“Here in Anatevka, we have traditions for everything: how to sleep, how to eat, how to work, how to wear clothes. It's a tradition, and because of our traditions, every one of us knows who he is and what God expects him to do” says Tevye (Topol), the Jewish village milkman in pre-revolutionary Russia. He believed that they were still God’s chosen people, as God said in Exodus 19:5b (KJV), “…ye shall be a peculiar treasure unto me above all people.” A “tradition” purist, he, prejudiced against the foreign Russians as they intermingle with them in Anatevka, wishes to marry out his three older daughters. “But would it be heresy on my part to suggest that "Fiddler" isn't much as a musical, and that director Norman Jewison has made as good a film as can be made from a story that is quite simply boring?” asks critic Roger Ebert. As much as I respect him, I disagree with him here. The story is not about marrying out his three daughters, but instead about Tevye’s controversial decisions in those marriages that alter the Jewish life in their village. In the end, the Russians drive out these Jews in a pogrom; it is not a key point of the plot, but an indirect effect of the generations-long Jew discrimination. The truth that it teaches doesn’t lie in the history, but perhaps in the way Tevye impacted Anatevka’s history. Faithful to the Jewish traditions, Fiddler is an accurate portrayal of Jews that can both entertain and educate without stark preaching. Perhaps the greatest openly-Jewish/Christian movie made by mainstream Hollywood, it deals with the various differences in the peoples and the ignorance of Tevye of the outside world. But Fiddler doesn’t preach; it presents the message throughout the entire film’s two hours and fifty-nine minutes. The “teachable” moments don’t come in one cheap, blink-and-you-miss-it line, but instead through Jewison’s smooth storytelling and direction that sinks the message comfortably in. This gradual separation from tradition comes in the form of his daughters’ husbands. First, instead of accepting the village matchmaker’s choice of husbands, they love and know their selected mates, an alien concept to Tevye. Second, these desired husbands’ ideas and positions push the borders of tradition one at a time, with the eldest marrying a tailor in the village, the second a Revolutionist and the third, a goy. Tevye, quickly though a bit reluctantly accepts the tailor, he is skeptical but consents to the Revolutionist, but he altogether rejects the goy. He feels the change happening. He can’t avoid it, yet, at the same time, he still can’t fully accept it. Based on the hit, still on-going Broadway musical, Fiddler won three Academy Awards for sound, the clever use of cinematography and John William’s adaption of the score. The witty dialogue, catchy songs and the wise-guy Tevye brings the Jews back into an accepted light.

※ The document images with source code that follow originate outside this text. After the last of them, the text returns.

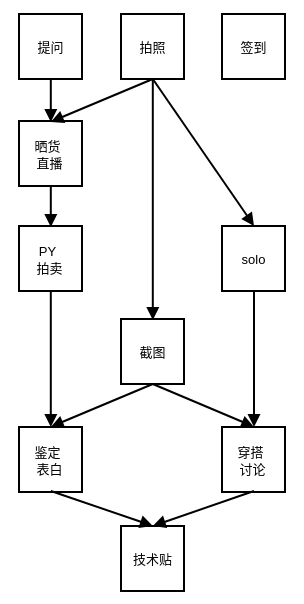
<!DOCTYPE html>
<html lang="zh-CN">
<head>
<meta charset="utf-8">
<title>流程图</title>
<style>
:root { --paper: #fff; --ink: #000; }
* { box-sizing: border-box; }
html, body { margin: 0; }
body { width: 304px; height: 604px; overflow: hidden; background: var(--paper); }
.flowchart { position: relative; width: 304px; height: 604px; overflow: hidden; }
.connectors { position: absolute; left: 0; top: 0; display: block; }
.connectors .lines { stroke: var(--ink); stroke-width: 2; }
.connectors .heads { fill: var(--ink); }
.node {
  position: absolute; left: var(--x); top: var(--y);
  width: 65px; height: 67px; padding-top: 2px;
  display: flex; align-items: center; justify-content: center;
  border: 2px solid var(--ink); background: var(--paper); color: var(--ink);
  font: 13px/17px "Liberation Sans", "Noto Sans CJK SC", sans-serif;
  text-align: center; white-space: nowrap;
}
.node.double span { position: relative; left: -3px; }
.node.double span + span { left: -1px; }
.node.double { flex-direction: column; padding-top: 3px; }
.node.latin span + span { left: -1px; }
</style>
</head>
<body>
<main class="flowchart">
  <div class="node" style="--x:18px;--y:13px"><span>提问</span></div>
  <div class="node" style="--x:120px;--y:13px"><span>拍照</span></div>
  <div class="node" style="--x:221px;--y:13px"><span>签到</span></div>
  <div class="node double" style="--x:18px;--y:120px"><span>晒货</span><span>直播</span></div>
  <div class="node double latin" style="--x:18px;--y:225px"><span>PY</span><span>拍卖</span></div>
  <div class="node" style="--x:221px;--y:225px"><span>solo</span></div>
  <div class="node" style="--x:120px;--y:318px"><span>截图</span></div>
  <div class="node double" style="--x:18px;--y:426px"><span>鉴定</span><span>表白</span></div>
  <div class="node double" style="--x:221px;--y:426px"><span>穿搭</span><span>讨论</span></div>
  <div class="node" style="--x:120px;--y:525px"><span>技术贴</span></div>

  <svg class="connectors" width="304" height="604" viewBox="0 0 304 604" aria-hidden="true">
    <defs><polygon id="head" points="0,0 -13,-6.5 -13,6.5"/></defs>
    <g class="lines">
      <line x1="50.8" y1="79" x2="50.8" y2="112"/>
      <line x1="152.8" y1="79" x2="61" y2="117.5"/>
      <line x1="152.8" y1="79" x2="152.8" y2="310"/>
      <line x1="152.8" y1="79" x2="248" y2="217"/>
      <line x1="50.8" y1="186" x2="50.8" y2="217"/>
      <line x1="50.8" y1="291" x2="50.8" y2="417"/>
      <line x1="254" y1="291" x2="254" y2="417"/>
      <line x1="152.8" y1="384" x2="61" y2="422.5"/>
      <line x1="152.8" y1="384" x2="244" y2="422.5"/>
      <line x1="50.8" y1="491" x2="143" y2="522.5"/>
      <line x1="254" y1="491" x2="163" y2="522.5"/>
    </g>
    <g class="heads">
      <use href="#head" transform="translate(50.8 122) rotate(90)"/>
      <use href="#head" transform="translate(50.8 122) rotate(157)"/>
      <use href="#head" transform="translate(152.8 320) rotate(90)"/>
      <use href="#head" transform="translate(254 226) rotate(55.4)"/>
      <use href="#head" transform="translate(50.8 227) rotate(90)"/>
      <use href="#head" transform="translate(50.8 427) rotate(90)"/>
      <use href="#head" transform="translate(50.8 427) rotate(157)"/>
      <use href="#head" transform="translate(254 427) rotate(90)"/>
      <use href="#head" transform="translate(254 427) rotate(23)"/>
      <use href="#head" transform="translate(152.8 526) rotate(19)"/>
      <use href="#head" transform="translate(152.8 526) rotate(161)"/>
    </g>
  </svg>
</main>
</body>
</html>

This title has:

Great messages
Great role models
Too much drinking/drugs/smoking
age 9+

this is good!!!!!!!!

A good film to watch with your family